Has Time Run Out on President Bush's Surge in Iraq? President Bush is receiving reports and advice as Congress holds hearings and military leaders, government agencies and outside experts analyze the troubled war in Iraq. Many politicians are demanding a phased withdrawal. Has time run out on the President's surge? Jim Sterngold guest hosts.
Has Time Run Out on President Bush's Surge in Iraq? President Bush is receiving reports and advice, as Congress holds hearings and military leaders, government agencies and outside experts analyze the troubled war in Iraq. Many politicians are demanding a phased withdrawal. Has time run out on the President's surge? Also, German police break up a terrorist plot, and our perhaps too-high expectations from professional athletes. Jim Sterngold guest hosts.
Terrorism and tweets, hate speech and murder Just days before an election, Britain is coping with a rash of deadly terrorism, and Prime Minister Theresa May is on the defensive. And again today, President Trump has tweeted criticism of the Mayor of London. Later, a double murder in Portland, Oregon has revealed the ugly past of a supposedly “progressive” city. One immediate question: is “hate speech” protected by the First Amendment?
Human Rights in the era of Donald Trump President Trump’s UN Ambassador, Nikki Haley, said today the US might pull out of the United Nations’ Human Rights Council. Serious violators of human rights are members of the Council itself–and a US resignation could make things worse. Later on today’s show, now that he’s into his second term, comedian turned US Senator Al Franken is telling jokes again.
Janesville and the American Dream Janesville, Wisconsin is the hometown of Republican House Speaker Paul Ryan. But he couldn’t prevent the closing of the General Motors factory after 100 years. On this Memorial Day rebroadcast of To the Point, we hear what’s happened to what once was a model of American middle-class unity.

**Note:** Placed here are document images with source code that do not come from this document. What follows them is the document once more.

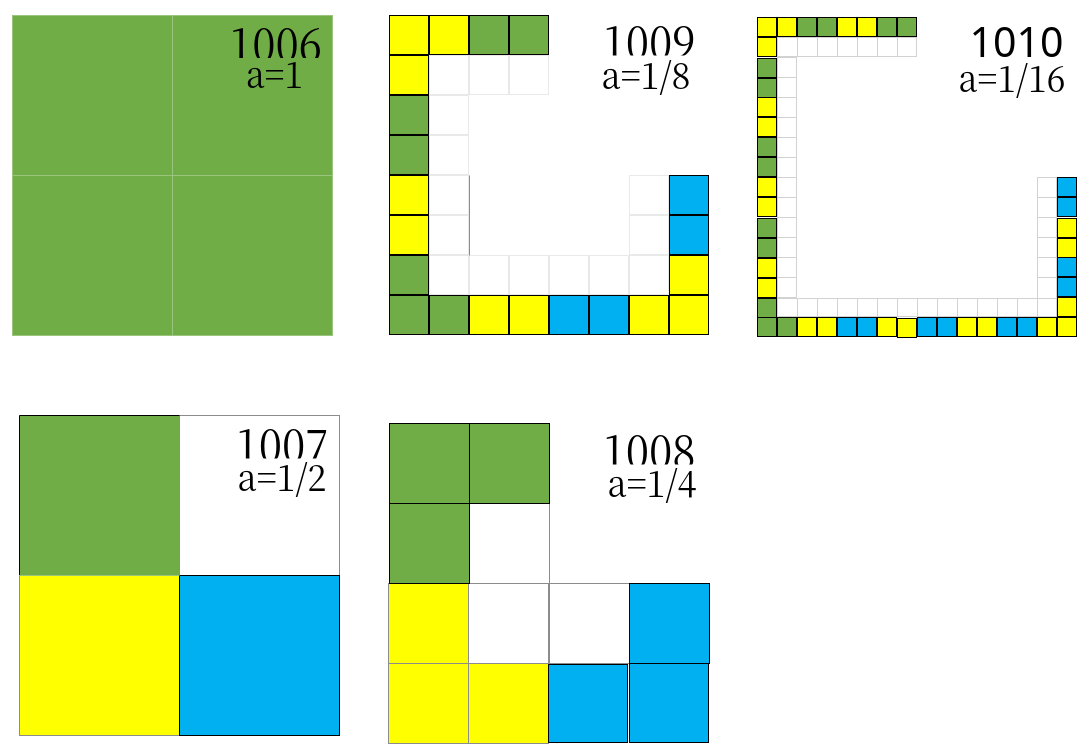
<!DOCTYPE html>
<html lang="en">
<head>
<meta charset="utf-8">
<title>Square subdivisions, a = 1 to 1/16</title>
<style>
:root { --green: #70ad47; --yellow: #ffff00; --blue: #00b0f0; --ink: #000000; --seam: #9bc47f; --line: #8c8c8c; --pale: #e9e9e9; --soft: #d2d2d2; }
* { box-sizing: border-box; margin: 0; }
body { width: 1090px; height: 756px; overflow: hidden; background: #ffffff; }
.board { display: grid; grid-template-columns: 377px 368px 321px; grid-template-rows: 400px 330px; padding: 15px 12px; width: 1090px; height: 756px; }
.half { padding-left: 7px; }
.quarter { padding-top: 8px; }
.sixteenth { padding-top: 2px; }
svg { display: block; overflow: visible; }
.green { fill: var(--green); }
.yellow { fill: var(--yellow); }
.blue { fill: var(--blue); }
.empty { fill: #ffffff; }
.outlined { stroke: var(--ink); }
.thin { stroke: var(--line); }
.pale { stroke: var(--pale); }
.soft { stroke: var(--soft); }
.seam { stroke: var(--seam); }
text { fill: var(--ink); font-family: "Noto Serif CJK JP", "Noto Serif", serif; }
.number { font-size: 45px; }
.plain { font-family: "Noto Sans", "Open Sans", sans-serif; font-size: 41px; }
.size { font-size: 37px; }
</style>
</head>
<body>
<main class="board">

<figure class="whole">
<svg width="321" height="321" viewBox="0 0 321 321">
  <defs>
    <clipPath id="trim"><rect x="-10" y="-50" width="120" height="47"/></clipPath>
    <rect id="cell80" width="80" height="80"/>
    <rect id="cell40" width="39" height="39"/>
    <rect id="cell20" width="19" height="19"/>
  </defs>
  <g class="green seam">
    <rect x="0.5" y="0.5" width="320" height="320"/>
    <path d="M160.5 0V320M0 160.5H320"/>
  </g>
  <g transform="translate(217 46)" clip-path="url(#trim)"><text class="number" textLength="93" lengthAdjust="spacingAndGlyphs">1006</text></g>
  <text class="size" x="234" y="73" textLength="57" lengthAdjust="spacingAndGlyphs">a=1</text>
</svg>
</figure>

<figure class="eighth">
<svg width="321" height="321" viewBox="-0.5 -0.5 321 321">
  <g class="empty pale">
    <use href="#cell40" x="40" y="40"/><use href="#cell40" x="80" y="40"/><use href="#cell40" x="120" y="40"/>
    <use href="#cell40" x="40" y="80"/><use href="#cell40" x="40" y="120"/><use href="#cell40" x="40" y="160"/><use href="#cell40" x="40" y="200"/>
    <use href="#cell40" x="40" y="240"/><use href="#cell40" x="80" y="240"/><use href="#cell40" x="120" y="240"/><use href="#cell40" x="160" y="240"/><use href="#cell40" x="200" y="240"/><use href="#cell40" x="240" y="240"/>
    <use href="#cell40" x="240" y="160"/><use href="#cell40" x="240" y="200"/>
  </g>
  <line class="thin" x1="80" y1="160" x2="80" y2="240"/>
  <g class="outlined">
    <g class="yellow">
      <use href="#cell40"/><use href="#cell40" x="40"/><use href="#cell40" y="40"/>
      <use href="#cell40" y="160"/><use href="#cell40" y="200"/>
      <use href="#cell40" x="80" y="280"/><use href="#cell40" x="120" y="280"/>
      <use href="#cell40" x="240" y="280"/><use href="#cell40" x="280" y="280"/><use href="#cell40" x="280" y="240"/>
    </g>
    <g class="green">
      <use href="#cell40" x="80"/><use href="#cell40" x="120"/>
      <use href="#cell40" y="80"/><use href="#cell40" y="120"/>
      <use href="#cell40" y="240"/><use href="#cell40" y="280"/><use href="#cell40" x="40" y="280"/>
    </g>
    <g class="blue">
      <use href="#cell40" x="160" y="280"/><use href="#cell40" x="200" y="280"/>
      <use href="#cell40" x="280" y="160"/><use href="#cell40" x="280" y="200"/>
    </g>
  </g>
  <g transform="translate(213 43)" clip-path="url(#trim)"><text class="number" textLength="93" lengthAdjust="spacingAndGlyphs">1009</text></g>
  <text class="size" x="212" y="73" textLength="89" lengthAdjust="spacingAndGlyphs">a=1/8</text>
</svg>
</figure>

<figure class="sixteenth">
<svg width="321" height="321" viewBox="-0.5 -0.5 321 321">
  <g class="empty soft">
    <rect x="20" y="20" width="139" height="19"/>
    <path d="M40 20V39M60 20V39M80 20V39M100 20V39M120 20V39M140 20V39"/>
    <rect x="20" y="40" width="19" height="240"/>
    <path d="M20 60H39M20 80H39M20 100H39M20 120H39M20 140H39M20 160H39M20 180H39M20 200H39M20 220H39M20 240H39M20 260H39"/>
    <rect x="20" y="281" width="260" height="18"/>
    <path d="M40 281V299M60 281V299M80 281V299M100 281V299M120 281V299M140 281V299M160 281V299M180 281V299M200 281V299M220 281V299M240 281V299M260 281V299"/>
    <rect x="280" y="160" width="19" height="139"/>
    <path d="M280 180H299M280 200H299M280 220H299M280 240H299M280 260H299M280 281H299"/>
  </g>
  <g class="outlined">
    <g class="yellow">
      <use href="#cell20"/><use href="#cell20" x="20"/><use href="#cell20" x="80"/><use href="#cell20" x="100"/>
      <use href="#cell20" y="20"/><use href="#cell20" y="80"/><use href="#cell20" y="100"/>
      <use href="#cell20" y="160"/><use href="#cell20" y="180"/><use href="#cell20" y="241"/><use href="#cell20" y="261"/>
      <use href="#cell20" x="40" y="300"/><use href="#cell20" x="60" y="300"/><use href="#cell20" x="120" y="300"/><use href="#cell20" x="140" y="301"/>
      <use href="#cell20" x="200" y="300"/><use href="#cell20" x="220" y="300"/><use href="#cell20" x="280" y="300"/><use href="#cell20" x="300" y="300"/>
      <use href="#cell20" x="300" y="280"/><use href="#cell20" x="300" y="201"/><use href="#cell20" x="300" y="221"/>
    </g>
    <g class="green">
      <use href="#cell20" x="40"/><use href="#cell20" x="60"/><use href="#cell20" x="120"/><use href="#cell20" x="140"/>
      <use href="#cell20" y="41"/><use href="#cell20" y="61"/><use href="#cell20" y="120"/><use href="#cell20" y="140"/>
      <use href="#cell20" y="201"/><use href="#cell20" y="221"/><use href="#cell20" y="281"/>
      <use href="#cell20" y="300"/><use href="#cell20" x="20" y="300"/>
    </g>
    <g class="blue">
      <use href="#cell20" x="80" y="300"/><use href="#cell20" x="100" y="300"/><use href="#cell20" x="160" y="300"/><use href="#cell20" x="180" y="300"/>
      <use href="#cell20" x="240" y="300"/><use href="#cell20" x="260" y="300"/>
      <use href="#cell20" x="300" y="160"/><use href="#cell20" x="300" y="180"/><use href="#cell20" x="300" y="240"/><use href="#cell20" x="300" y="260"/>
    </g>
  </g>
  <text class="plain" x="212" y="39" textLength="94" lengthAdjust="spacingAndGlyphs">1010</text>
  <text class="size" x="201" y="74" textLength="107" lengthAdjust="spacingAndGlyphs">a=1/16</text>
</svg>
</figure>

<figure class="half">
<svg width="321" height="321" viewBox="-0.5 -0.5 321 321">
  <rect class="empty thin" x="160" width="160" height="160"/>
  <rect class="green" width="160" height="160"/>
  <path class="outlined" fill="none" d="M0 160V0H160"/>
  <rect class="yellow thin" y="160" width="160" height="160"/>
  <rect class="blue outlined" x="160" y="160" width="160" height="160"/>
  <line class="seam" x1="0" y1="160" x2="160" y2="160"/>
  <g transform="translate(216 46)" clip-path="url(#trim)"><text class="number" textLength="93" lengthAdjust="spacingAndGlyphs">1007</text></g>
  <text class="size" x="218" y="75" textLength="89" lengthAdjust="spacingAndGlyphs">a=1/2</text>
</svg>
</figure>

<figure class="quarter">
<svg width="321" height="321" viewBox="-0.5 -0.5 321 321">
  <g class="empty thin">
    <use href="#cell80" x="80" y="80"/><use href="#cell80" x="79" y="160"/><use href="#cell80" x="160" y="160"/>
  </g>
  <g class="yellow thin">
    <use href="#cell80" x="-1" y="160"/><use href="#cell80" x="-1" y="240"/><use href="#cell80" x="79" y="240"/>
  </g>
  <g class="green outlined">
    <use href="#cell80"/><use href="#cell80" x="80"/><use href="#cell80" y="80"/>
  </g>
  <g class="blue outlined">
    <rect x="159" y="241" width="79" height="78"/>
    <rect x="240" y="240" width="79" height="79"/>
    <use href="#cell80" x="240" y="160"/>
  </g>
  <g transform="translate(213 44)" clip-path="url(#trim)"><text class="number" textLength="93" lengthAdjust="spacingAndGlyphs">1008</text></g>
  <text class="size" x="218" y="73" textLength="89" lengthAdjust="spacingAndGlyphs">a=1/4</text>
</svg>
</figure>

</main>
</body>
</html>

Venezuela spirals into economic and political chaos Venezuela, a country whose potential for prosperity is unmatched, finds itself on the verge of civil war. What sustains the repressive government? With time running out, guest host León Krauze looks at what the international community can do to pull the country from the edge of collapse.